### What the task asks
The lines to copy from the data below are those that hold the string "html".

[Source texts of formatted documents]
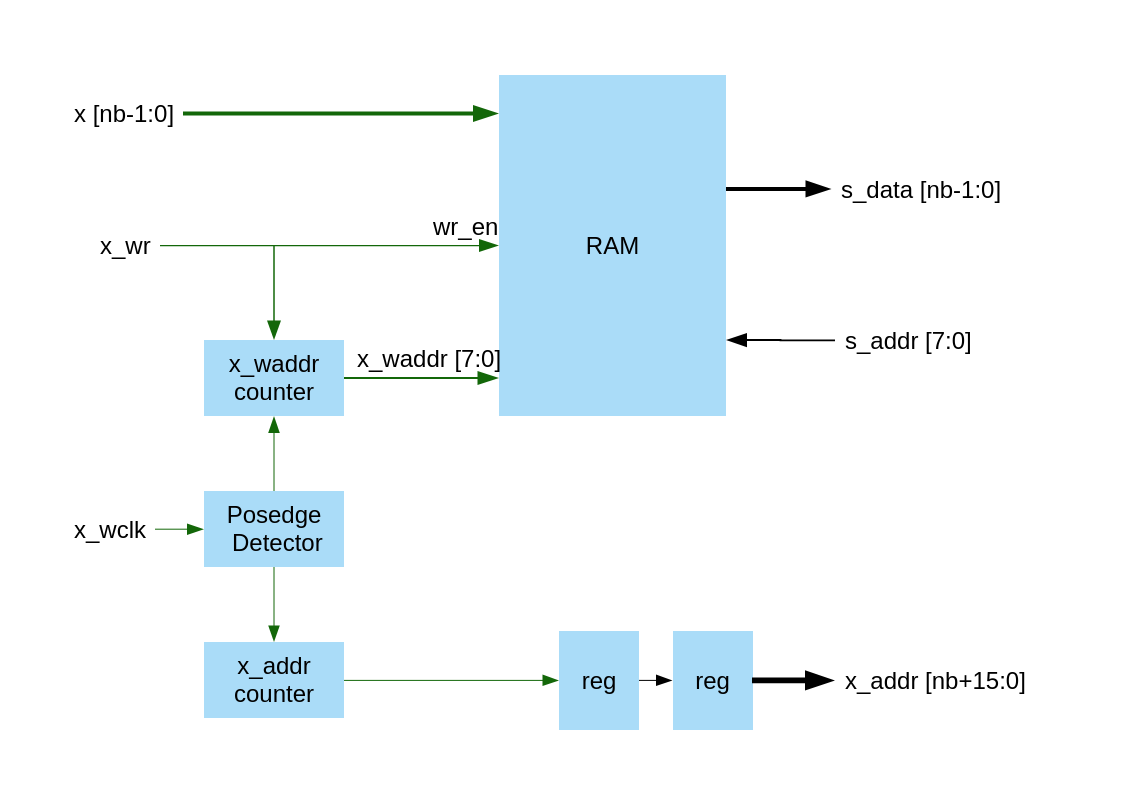
<!DOCTYPE html>
<html lang="en">
<head>
<meta charset="utf-8">
<title>RAM write and address block diagram</title>
<style>
:root {
  --paper: #ffffff;
  --ink: #000000;
  --block: #aadcf8;
  --input: #136709;
}
* { box-sizing: border-box; }
html, body { margin: 0; overflow: hidden; background: var(--paper); }
.diagram {
  position: relative;
  width: 1123px;
  height: 794px;
  overflow: hidden;
  background: var(--paper);
  color: var(--ink);
  font: 24px/28px "Liberation Sans", Arial, sans-serif;
}
.block, .signal { position: absolute; margin: 0; white-space: nowrap; }
.block {
  display: flex;
  align-items: center;
  justify-content: center;
  text-align: center;
  background: var(--block);
}
.unit { left: 204px; width: 140px; height: 76px; }
.waddr-counter { top: 340px; }
.posedge { top: 491px; }
.addr-counter { top: 642px; }
.ram { left: 499px; top: 75px; width: 227px; height: 341px; }
.reg { top: 631px; width: 80px; height: 99px; }
.reg-first { left: 559px; }
.reg-second { left: 672.5px; }
.wires { position: absolute; left: 0; top: 0; }
.in { stroke: var(--input); fill: var(--input); }
.out { stroke: var(--ink); fill: var(--ink); }
.wires polygon { stroke: none; }
</style>
</head>
<body>
<main class="diagram">
  <div class="block ram">RAM</div>
  <div class="block unit waddr-counter">x_waddr<br>counter</div>
  <div class="block unit posedge">Posedge<br>&nbsp;Detector</div>
  <div class="block unit addr-counter">x_addr<br>counter</div>
  <div class="block reg reg-first">reg</div>
  <div class="block reg reg-second">reg</div>

  <svg class="wires" width="1123" height="794" viewBox="0 0 1123 794" aria-hidden="true">
    <g class="in">
      <g id="x-to-ram">
        <line x1="183" y1="113.5" x2="474" y2="113.5" stroke-width="3.8"/>
        <polygon points="473,105 499,113.5 473,122"/>
      </g>
      <g id="write-enable">
        <line x1="160" y1="245.6" x2="480" y2="245.6" stroke-width="1.3"/>
        <polygon points="479,239 499,245.6 479,252"/>
        <line x1="274" y1="246" x2="274" y2="321" stroke-width="1.5"/>
        <polygon points="267,320.5 281,320.5 274,340"/>
      </g>
      <g id="write-address">
        <line x1="344" y1="378" x2="478" y2="378" stroke-width="1.9"/>
        <polygon points="477.5,371 499,378 477.5,385"/>
      </g>
      <g id="write-clock">
        <line x1="155" y1="529.2" x2="188" y2="529.2" stroke-width="1"/>
        <polygon points="187,523.5 204,529.2 187,535"/>
      </g>
      <g id="clock-edges">
        <line x1="274" y1="491" x2="274" y2="432" stroke-width="1"/>
        <polygon points="268.2,433 279.8,433 274,416"/>
        <line x1="274" y1="567" x2="274" y2="627" stroke-width="1"/>
        <polygon points="268.2,625.5 279.8,625.5 274,642"/>
      </g>
      <g id="counter-to-reg">
        <line x1="344" y1="680.4" x2="543" y2="680.4" stroke-width="1"/>
        <polygon points="542.5,674.6 559,680.4 542.5,686"/>
      </g>
    </g>
    <g class="out">
      <g id="reg-to-reg">
        <line x1="639" y1="680.4" x2="657" y2="680.4" stroke-width="1"/>
        <polygon points="656,674.6 672.5,680.4 656,686"/>
      </g>
      <g id="address-out">
        <line x1="752" y1="680.4" x2="806" y2="680.4" stroke-width="5.7"/>
        <polygon points="805,670.2 835,680.4 805,690.5"/>
      </g>
      <g id="data-out">
        <line x1="726" y1="189" x2="807" y2="189" stroke-width="3.8"/>
        <polygon points="805.5,180.3 831.5,189 805.5,197.6"/>
      </g>
      <g id="address-in">
        <polyline points="746,340 780.5,340 780.5,340.4 835,340.4" fill="none" stroke-width="1.9"/>
        <polygon points="747,333 726,340 747,347.2"/>
      </g>
    </g>
  </svg>

  <p class="signal" style="left:74px;top:100px">x [nb-1:0]</p>
  <p class="signal" style="left:100px;top:232px">x_wr</p>
  <p class="signal" style="left:433px;top:213px">wr_en</p>
  <p class="signal" style="left:357px;top:345px">x_waddr [7:0]</p>
  <p class="signal" style="left:74px;top:516px">x_wclk</p>
  <p class="signal" style="left:841px;top:176px">s_data [nb-1:0]</p>
  <p class="signal" style="left:845px;top:327px">s_addr [7:0]</p>
  <p class="signal" style="left:845px;top:667px">x_addr [nb+15:0]</p>
</main>
</body>
</html>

### Solution below
<!DOCTYPE html>
<html lang="en">
html, body { margin: 0; overflow: hidden; background: var(--paper); }
</html>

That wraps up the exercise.